§ **Work request**:
All entries should be copied exactly; the pictures stay out.

[Provided material — start]

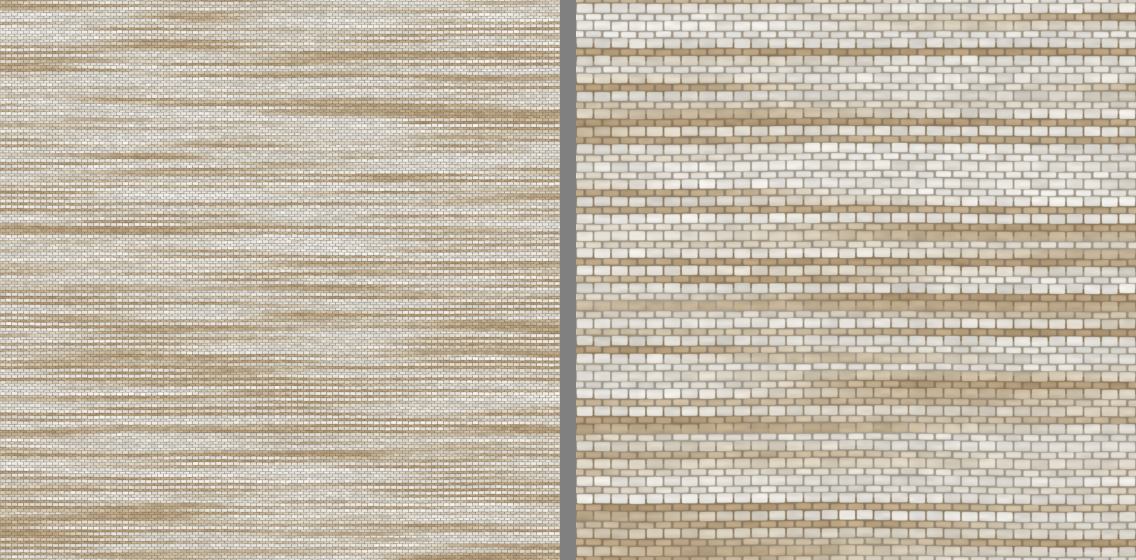
Left, the full canvas; right, a detail of the centre.
A WebGL 2 fragment shader for this texture:

```glsl
#version 300 es
precision highp float;
// Woven grasscloth: fine plain weave with long, thin pale and tan weft streaks.
uniform vec2 u_resolution;
out vec4 fragColor;

const vec2 WEAVE_COUNT = vec2(96.0, 96.0); // repeats across and down
const int SAMPLES = 3;                     // supersampling per axis

const vec3 IVORY = vec3(0.94, 0.93, 0.91);
const vec3 SILVER = vec3(0.85, 0.84, 0.81);
const vec3 STRAW = vec3(0.82, 0.77, 0.67);
const vec3 TAN = vec3(0.71, 0.62, 0.49);
const vec3 PALE_GAP = vec3(0.64, 0.61, 0.56);
const vec3 TAN_GAP = vec3(0.56, 0.48, 0.37);

float hash(vec2 p) {
  return fract(sin(dot(p, vec2(127.1, 311.7))) * 43758.5453);
}

float noise(vec2 p) {
  vec2 cell = floor(p);
  vec2 f = fract(p);
  f = f * f * (3.0 - 2.0 * f);
  float low = mix(hash(cell), hash(cell + vec2(1.0, 0.0)), f.x);
  float high = mix(hash(cell + vec2(0.0, 1.0)), hash(cell + vec2(1.0, 1.0)), f.x);
  return mix(low, high, f.y);
}

// Signed distance to a box with rounded corners.
float roundedBox(vec2 p, vec2 halfSize, float radius) {
  vec2 d = abs(p) - halfSize + radius;
  return length(max(d, 0.0)) + min(max(d.x, d.y), 0.0) - radius;
}

// Share of dyed yarn: faint shared bands plus a strong streak per thread.
float streak(float x, float row, float seed) {
  float band = noise(vec2(x * 3.5 + 17.0, row * 0.55));
  float thread = noise(vec2(x * 5.0 + hash(vec2(row, seed)) * 50.0, row + seed));
  return mix(band, thread, 0.62);
}

// Yarn colour, with small changes from stitch to stitch.
vec3 yarnColor(float warmth, vec2 stitch, float seed) {
  float bleach = noise(vec2(stitch.x * 0.06 + seed, stitch.y));
  vec3 pale = mix(SILVER, IVORY, bleach);
  vec3 dyed = mix(STRAW, TAN, smoothstep(0.46, 0.80, warmth));
  vec3 color = mix(pale, dyed, smoothstep(0.30, 0.64, warmth));
  return color + (hash(stitch + seed) - 0.5) * 0.08;
}

// One layer of stitches, drawn over the colour beneath it.
vec3 stitchLayer(vec3 under, vec2 p, vec2 shift, vec2 halfSize, float dye, float seed) {
  vec2 q = p * WEAVE_COUNT + shift;
  vec2 stitch = floor(q);
  vec2 local = fract(q) - 0.5;
  float warmth = streak(p.x, stitch.y, seed) + dye;
  local.y += (hash(stitch + seed + 9.0) - 0.5) * 0.06;
  float dist = roundedBox(local, halfSize, 0.10);
  float rounding = 1.0 - 0.07 * pow(abs(local.y) / halfSize.y, 2.0);
  vec3 color = yarnColor(warmth, stitch, seed) * rounding;
  return mix(under, color, 1.0 - smoothstep(-0.04, 0.04, dist));
}

vec3 weave(vec2 p) {
  // Slight waviness keeps the threads from being perfectly straight.
  p.y += (noise(vec2(p.x * 8.0, p.y * 14.0)) - 0.5) * 0.0015;
  float row = floor(p.y * WEAVE_COUNT.y + 0.5);
  float warmth = streak(p.x, row, 3.0);
  vec3 color = mix(PALE_GAP, TAN_GAP, smoothstep(0.30, 0.70, warmth));

  // Narrow dyed picks sit half a stitch between the broad pale picks.
  color = stitchLayer(color, p, vec2(0.5, 0.5), vec2(0.43, 0.17), 0.08, 3.0);
  color = stitchLayer(color, p, vec2(0.0, 0.0), vec2(0.45, 0.27), -0.16, 8.0);

  // Fine fibre grain drawn out along the weft.
  float grain = noise(p * vec2(160.0, 420.0)) - 0.5;
  return color + grain * 0.06;
}

void main() {
  vec3 sum = vec3(0.0);
  for (int j = 0; j < SAMPLES; j++) {
    for (int i = 0; i < SAMPLES; i++) {
      vec2 offset = (vec2(i, j) + 0.5) / float(SAMPLES) - 0.5;
      sum += weave((gl_FragCoord.xy + offset) / u_resolution);
    }
  }
  fragColor = vec4(sum / float(SAMPLES * SAMPLES), 1.0);
}
```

[Provided material — finish]

§ **Task output**:
Left, the full canvas; right, a detail of the centre.
A WebGL 2 fragment shader for this texture:

```glsl
#version 300 es
precision highp float;
// Woven grasscloth: fine plain weave with long, thin pale and tan weft streaks.
uniform vec2 u_resolution;
out vec4 fragColor;

const vec2 WEAVE_COUNT = vec2(96.0, 96.0); // repeats across and down
const int SAMPLES = 3;                     // supersampling per axis

const vec3 IVORY = vec3(0.94, 0.93, 0.91);
const vec3 SILVER = vec3(0.85, 0.84, 0.81);
const vec3 STRAW = vec3(0.82, 0.77, 0.67);
const vec3 TAN = vec3(0.71, 0.62, 0.49);
const vec3 PALE_GAP = vec3(0.64, 0.61, 0.56);
const vec3 TAN_GAP = vec3(0.56, 0.48, 0.37);

float hash(vec2 p) {
  return fract(sin(dot(p, vec2(127.1, 311.7))) * 43758.5453);
}

float noise(vec2 p) {
  vec2 cell = floor(p);
  vec2 f = fract(p);
  f = f * f * (3.0 - 2.0 * f);
  float low = mix(hash(cell), hash(cell + vec2(1.0, 0.0)), f.x);
  float high = mix(hash(cell + vec2(0.0, 1.0)), hash(cell + vec2(1.0, 1.0)), f.x);
  return mix(low, high, f.y);
}

// Signed distance to a box with rounded corners.
float roundedBox(vec2 p, vec2 halfSize, float radius) {
  vec2 d = abs(p) - halfSize + radius;
  return length(max(d, 0.0)) + min(max(d.x, d.y), 0.0) - radius;
}

// Share of dyed yarn: faint shared bands plus a strong streak per thread.
float streak(float x, float row, float seed) {
  float band = noise(vec2(x * 3.5 + 17.0, row * 0.55));
  float thread = noise(vec2(x * 5.0 + hash(vec2(row, seed)) * 50.0, row + seed));
  return mix(band, thread, 0.62);
}

// Yarn colour, with small changes from stitch to stitch.
vec3 yarnColor(float warmth, vec2 stitch, float seed) {
  float bleach = noise(vec2(stitch.x * 0.06 + seed, stitch.y));
  vec3 pale = mix(SILVER, IVORY, bleach);
  vec3 dyed = mix(STRAW, TAN, smoothstep(0.46, 0.80, warmth));
  vec3 color = mix(pale, dyed, smoothstep(0.30, 0.64, warmth));
  return color + (hash(stitch + seed) - 0.5) * 0.08;
}

// One layer of stitches, drawn over the colour beneath it.
vec3 stitchLayer(vec3 under, vec2 p, vec2 shift, vec2 halfSize, float dye, float seed) {
  vec2 q = p * WEAVE_COUNT + shift;
  vec2 stitch = floor(q);
  vec2 local = fract(q) - 0.5;
  float warmth = streak(p.x, stitch.y, seed) + dye;
  local.y += (hash(stitch + seed + 9.0) - 0.5) * 0.06;
  float dist = roundedBox(local, halfSize, 0.10);
  float rounding = 1.0 - 0.07 * pow(abs(local.y) / halfSize.y, 2.0);
  vec3 color = yarnColor(warmth, stitch, seed) * rounding;
  return mix(under, color, 1.0 - smoothstep(-0.04, 0.04, dist));
}

vec3 weave(vec2 p) {
  // Slight waviness keeps the threads from being perfectly straight.
  p.y += (noise(vec2(p.x * 8.0, p.y * 14.0)) - 0.5) * 0.0015;
  float row = floor(p.y * WEAVE_COUNT.y + 0.5);
  float warmth = streak(p.x, row, 3.0);
  vec3 color = mix(PALE_GAP, TAN_GAP, smoothstep(0.30, 0.70, warmth));

  // Narrow dyed picks sit half a stitch between the broad pale picks.
  color = stitchLayer(color, p, vec2(0.5, 0.5), vec2(0.43, 0.17), 0.08, 3.0);
  color = stitchLayer(color, p, vec2(0.0, 0.0), vec2(0.45, 0.27), -0.16, 8.0);

  // Fine fibre grain drawn out along the weft.
  float grain = noise(p * vec2(160.0, 420.0)) - 0.5;
  return color + grain * 0.06;
}

void main() {
  vec3 sum = vec3(0.0);
  for (int j = 0; j < SAMPLES; j++) {
    for (int i = 0; i < SAMPLES; i++) {
      vec2 offset = (vec2(i, j) + 0.5) / float(SAMPLES) - 0.5;
      sum += weave((gl_FragCoord.xy + offset) / u_resolution);
    }
  }
  fragColor = vec4(sum / float(SAMPLES * SAMPLES), 1.0);
}
```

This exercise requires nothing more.